Home » Book Review » March Minireviews – Part 4

March Minireviews – Part 4

Sometimes I don’t feel like writing a full review for whatever reason, either because life is busy and I don’t have time, or because a book didn’t stir me enough.  Sometimes, it’s because a book was so good that I just don’t have anything to say beyond that I loved it!  Frequently, I’m just wayyy behind on reviews and am trying to catch up.  For whatever reason, these are books that only have a few paragraphs of thoughts from me.

Heartstone by Phillip Margolin – 4*

//published 1978//

I’m still working my way through Margolin’s back catalogue after the Amanda Jaffe series got me hooked on his writing.  This one was a little darker than I like, but was still just thoroughly engaging writing.  As always, my biggest complain with Margolin’s writing in general is his habit of dumping about 50 names on you in the first 50 pages without really indicating which of those names are going to be important later on.  My bookmark for a Margolin book is always an index card with names/notes on it, which is just a little ridiculous.  It  evens out as I get into the story and the main players emerge, but still.  While this isn’t one I would read again, it was definitely worth the one-time read.

On Equal Ground by Elizabeth Adams – 4*

//published 2017//

We all know that I go through kicks where all I want to read is P&P variations, and I hit a mini-kick at the end of March.  I’ve really enjoyed a couple of Adams’s other variations so I read two more lol  This was one of those ones that’s actually just a different story with the same characters.  While staying with her aunt and uncle, Elizabeth catches the eye of a wealthy widower some 20 years her senior.  Adams has them marry and love each other without it feeling creepy or weird.  Of course, the reader knows that the poor man is just a plot device, and probably the biggest drawback of this book was that I actually really liked earl and thought he and Elizabeth were a great match, and I spent the entire first half of the book dreading his untimely death.  Still, it was handled really well, and Elizabeth falling in love with Darcy felt natural and was done well.  Because Elizabeth has married an earl, she actually outranks Darcy in both class and wealth, so the big twist here is a difference in their prejudices from the original.  This wasn’t my new favorite, and it’s definitely a little more thoughtful than a lot of P&P variations tend to be, but I overall really enjoyed this one.  NB, this one didn’t have any explicit sex scenes, either, which was super nice.

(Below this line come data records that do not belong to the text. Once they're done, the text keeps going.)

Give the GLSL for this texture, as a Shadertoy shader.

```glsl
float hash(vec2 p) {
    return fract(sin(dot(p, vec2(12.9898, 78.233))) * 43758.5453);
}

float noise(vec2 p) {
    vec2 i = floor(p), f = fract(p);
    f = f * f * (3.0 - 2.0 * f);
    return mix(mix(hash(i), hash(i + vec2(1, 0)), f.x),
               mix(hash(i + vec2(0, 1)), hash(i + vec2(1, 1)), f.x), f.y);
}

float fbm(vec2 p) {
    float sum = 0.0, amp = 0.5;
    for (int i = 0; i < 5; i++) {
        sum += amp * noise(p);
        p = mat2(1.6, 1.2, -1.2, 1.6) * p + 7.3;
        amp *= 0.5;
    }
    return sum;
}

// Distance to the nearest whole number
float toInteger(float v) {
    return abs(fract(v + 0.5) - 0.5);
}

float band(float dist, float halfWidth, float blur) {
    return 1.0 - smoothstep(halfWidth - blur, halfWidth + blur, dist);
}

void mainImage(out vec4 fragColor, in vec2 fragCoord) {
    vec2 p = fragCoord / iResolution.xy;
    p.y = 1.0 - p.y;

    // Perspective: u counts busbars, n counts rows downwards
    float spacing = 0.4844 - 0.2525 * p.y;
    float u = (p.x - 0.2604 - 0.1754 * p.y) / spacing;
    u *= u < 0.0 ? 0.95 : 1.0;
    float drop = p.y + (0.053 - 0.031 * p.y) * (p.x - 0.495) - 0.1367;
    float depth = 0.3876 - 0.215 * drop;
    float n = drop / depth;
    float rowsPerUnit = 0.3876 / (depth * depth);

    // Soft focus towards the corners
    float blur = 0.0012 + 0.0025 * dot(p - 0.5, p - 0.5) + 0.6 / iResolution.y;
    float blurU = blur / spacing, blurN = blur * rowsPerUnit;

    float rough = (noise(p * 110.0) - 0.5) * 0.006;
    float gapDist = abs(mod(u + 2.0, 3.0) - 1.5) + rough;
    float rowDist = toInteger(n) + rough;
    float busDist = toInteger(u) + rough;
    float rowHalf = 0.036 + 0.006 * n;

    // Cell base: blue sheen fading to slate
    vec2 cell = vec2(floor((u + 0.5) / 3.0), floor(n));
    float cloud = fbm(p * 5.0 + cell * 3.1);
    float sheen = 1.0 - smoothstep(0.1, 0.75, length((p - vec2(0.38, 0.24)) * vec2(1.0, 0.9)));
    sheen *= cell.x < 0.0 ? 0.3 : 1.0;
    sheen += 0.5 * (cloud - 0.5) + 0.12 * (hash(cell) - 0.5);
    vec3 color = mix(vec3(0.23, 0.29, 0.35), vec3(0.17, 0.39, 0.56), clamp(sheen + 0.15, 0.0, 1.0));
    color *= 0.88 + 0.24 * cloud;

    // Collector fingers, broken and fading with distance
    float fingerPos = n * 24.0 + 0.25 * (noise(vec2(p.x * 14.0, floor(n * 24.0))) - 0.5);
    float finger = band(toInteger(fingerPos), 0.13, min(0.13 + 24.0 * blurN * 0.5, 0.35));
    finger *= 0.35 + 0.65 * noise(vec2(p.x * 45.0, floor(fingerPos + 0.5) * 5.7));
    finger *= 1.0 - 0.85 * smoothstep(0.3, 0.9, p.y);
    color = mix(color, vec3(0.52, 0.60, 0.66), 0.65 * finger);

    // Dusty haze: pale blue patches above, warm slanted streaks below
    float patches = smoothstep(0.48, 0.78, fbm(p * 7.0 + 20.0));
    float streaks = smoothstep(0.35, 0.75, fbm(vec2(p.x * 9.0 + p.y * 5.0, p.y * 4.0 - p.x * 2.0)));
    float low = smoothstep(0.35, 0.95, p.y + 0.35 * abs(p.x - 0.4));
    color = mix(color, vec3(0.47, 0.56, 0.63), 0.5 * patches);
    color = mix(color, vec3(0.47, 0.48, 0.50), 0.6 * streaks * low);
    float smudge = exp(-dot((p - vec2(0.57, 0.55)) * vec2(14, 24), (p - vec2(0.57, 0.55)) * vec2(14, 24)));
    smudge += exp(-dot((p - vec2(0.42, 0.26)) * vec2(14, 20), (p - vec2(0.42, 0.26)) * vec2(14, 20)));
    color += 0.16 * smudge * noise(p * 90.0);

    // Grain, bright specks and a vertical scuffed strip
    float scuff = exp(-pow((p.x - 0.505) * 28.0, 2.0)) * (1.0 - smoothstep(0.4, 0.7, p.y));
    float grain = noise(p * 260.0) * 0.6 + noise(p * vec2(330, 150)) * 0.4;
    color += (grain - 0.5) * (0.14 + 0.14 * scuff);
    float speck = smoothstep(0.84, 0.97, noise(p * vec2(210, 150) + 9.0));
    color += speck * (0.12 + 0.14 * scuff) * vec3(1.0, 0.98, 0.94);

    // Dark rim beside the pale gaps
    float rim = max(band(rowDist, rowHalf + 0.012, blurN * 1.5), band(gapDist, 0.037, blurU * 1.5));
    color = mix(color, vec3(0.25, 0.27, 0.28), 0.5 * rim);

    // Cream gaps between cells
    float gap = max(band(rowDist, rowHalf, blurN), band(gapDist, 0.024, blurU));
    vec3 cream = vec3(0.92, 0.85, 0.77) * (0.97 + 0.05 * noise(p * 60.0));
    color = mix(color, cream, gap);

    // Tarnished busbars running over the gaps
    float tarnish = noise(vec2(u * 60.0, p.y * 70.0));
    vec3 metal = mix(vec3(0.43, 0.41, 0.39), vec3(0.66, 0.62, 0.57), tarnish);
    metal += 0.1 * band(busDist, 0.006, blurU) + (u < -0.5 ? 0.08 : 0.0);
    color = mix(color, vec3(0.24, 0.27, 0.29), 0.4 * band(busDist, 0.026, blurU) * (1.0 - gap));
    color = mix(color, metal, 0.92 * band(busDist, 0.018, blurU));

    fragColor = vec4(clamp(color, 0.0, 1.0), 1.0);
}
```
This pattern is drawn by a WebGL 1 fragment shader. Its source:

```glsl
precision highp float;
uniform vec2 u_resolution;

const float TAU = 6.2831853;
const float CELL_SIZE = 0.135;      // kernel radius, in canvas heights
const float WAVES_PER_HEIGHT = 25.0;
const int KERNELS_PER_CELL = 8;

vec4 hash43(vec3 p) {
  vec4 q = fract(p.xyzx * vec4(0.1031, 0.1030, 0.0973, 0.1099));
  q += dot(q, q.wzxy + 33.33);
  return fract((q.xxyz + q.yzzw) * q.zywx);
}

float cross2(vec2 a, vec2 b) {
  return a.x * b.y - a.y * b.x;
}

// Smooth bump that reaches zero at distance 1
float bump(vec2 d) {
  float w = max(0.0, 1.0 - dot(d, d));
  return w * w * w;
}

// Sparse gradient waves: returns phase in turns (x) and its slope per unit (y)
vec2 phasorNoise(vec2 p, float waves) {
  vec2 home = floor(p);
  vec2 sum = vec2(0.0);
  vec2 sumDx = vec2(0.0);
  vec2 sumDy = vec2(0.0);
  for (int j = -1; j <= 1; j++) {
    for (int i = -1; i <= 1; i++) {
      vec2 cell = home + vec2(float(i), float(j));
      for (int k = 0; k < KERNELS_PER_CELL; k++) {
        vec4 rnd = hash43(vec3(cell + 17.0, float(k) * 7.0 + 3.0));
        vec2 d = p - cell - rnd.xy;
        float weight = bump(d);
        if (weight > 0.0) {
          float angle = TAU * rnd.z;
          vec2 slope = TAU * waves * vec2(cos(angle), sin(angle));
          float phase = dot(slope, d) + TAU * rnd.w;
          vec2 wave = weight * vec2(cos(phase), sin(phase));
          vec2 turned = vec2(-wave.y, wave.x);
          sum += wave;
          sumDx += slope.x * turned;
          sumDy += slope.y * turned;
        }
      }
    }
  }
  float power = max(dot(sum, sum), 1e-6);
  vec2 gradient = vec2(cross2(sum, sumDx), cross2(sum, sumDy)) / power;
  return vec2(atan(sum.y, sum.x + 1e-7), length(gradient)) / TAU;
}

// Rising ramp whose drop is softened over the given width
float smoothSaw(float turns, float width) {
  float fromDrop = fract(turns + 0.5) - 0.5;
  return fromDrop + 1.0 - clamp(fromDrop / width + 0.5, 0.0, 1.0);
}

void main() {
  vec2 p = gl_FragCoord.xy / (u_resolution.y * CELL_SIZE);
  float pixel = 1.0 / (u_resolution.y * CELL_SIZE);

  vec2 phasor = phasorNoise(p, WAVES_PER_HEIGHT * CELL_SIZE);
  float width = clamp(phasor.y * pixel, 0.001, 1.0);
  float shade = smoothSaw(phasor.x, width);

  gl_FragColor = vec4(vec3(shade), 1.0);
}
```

The 26th of November by Elizabeth Adams – 4.5*

//published 2018//

A mashup of P&P and Groundhog Day??  Sign me up!  The best part of the Netherfield Ball from Elizabeth’s perspective – when it’s OVER!  So it’s rather unfortunately that, for some reason, she has to keep living that same day, including the dreadful ball, over and over again.  This is a very lighthearted variation, so don’t expect a lot of life philosophy, but I really enjoyed watching Elizabeth try to figure out why she is having this experience, and wondering if she’s supposed to “fix” something so that she can move on.  This was an entertaining way for her to come to grips with some her prejudices and blind spots.  Darcy isn’t living the same day over and over, but because his interaction with Elizabeth is different each time, he also has some changes of character as well.  The ending is the whole final rendition of November 26 from Darcy’s perspective, so it was a little repetitive, but still interesting to see what, from his view, was just one day.  If you’re looking for a low-angst P&P variation with some definite funny moments, this one is totally worth a read.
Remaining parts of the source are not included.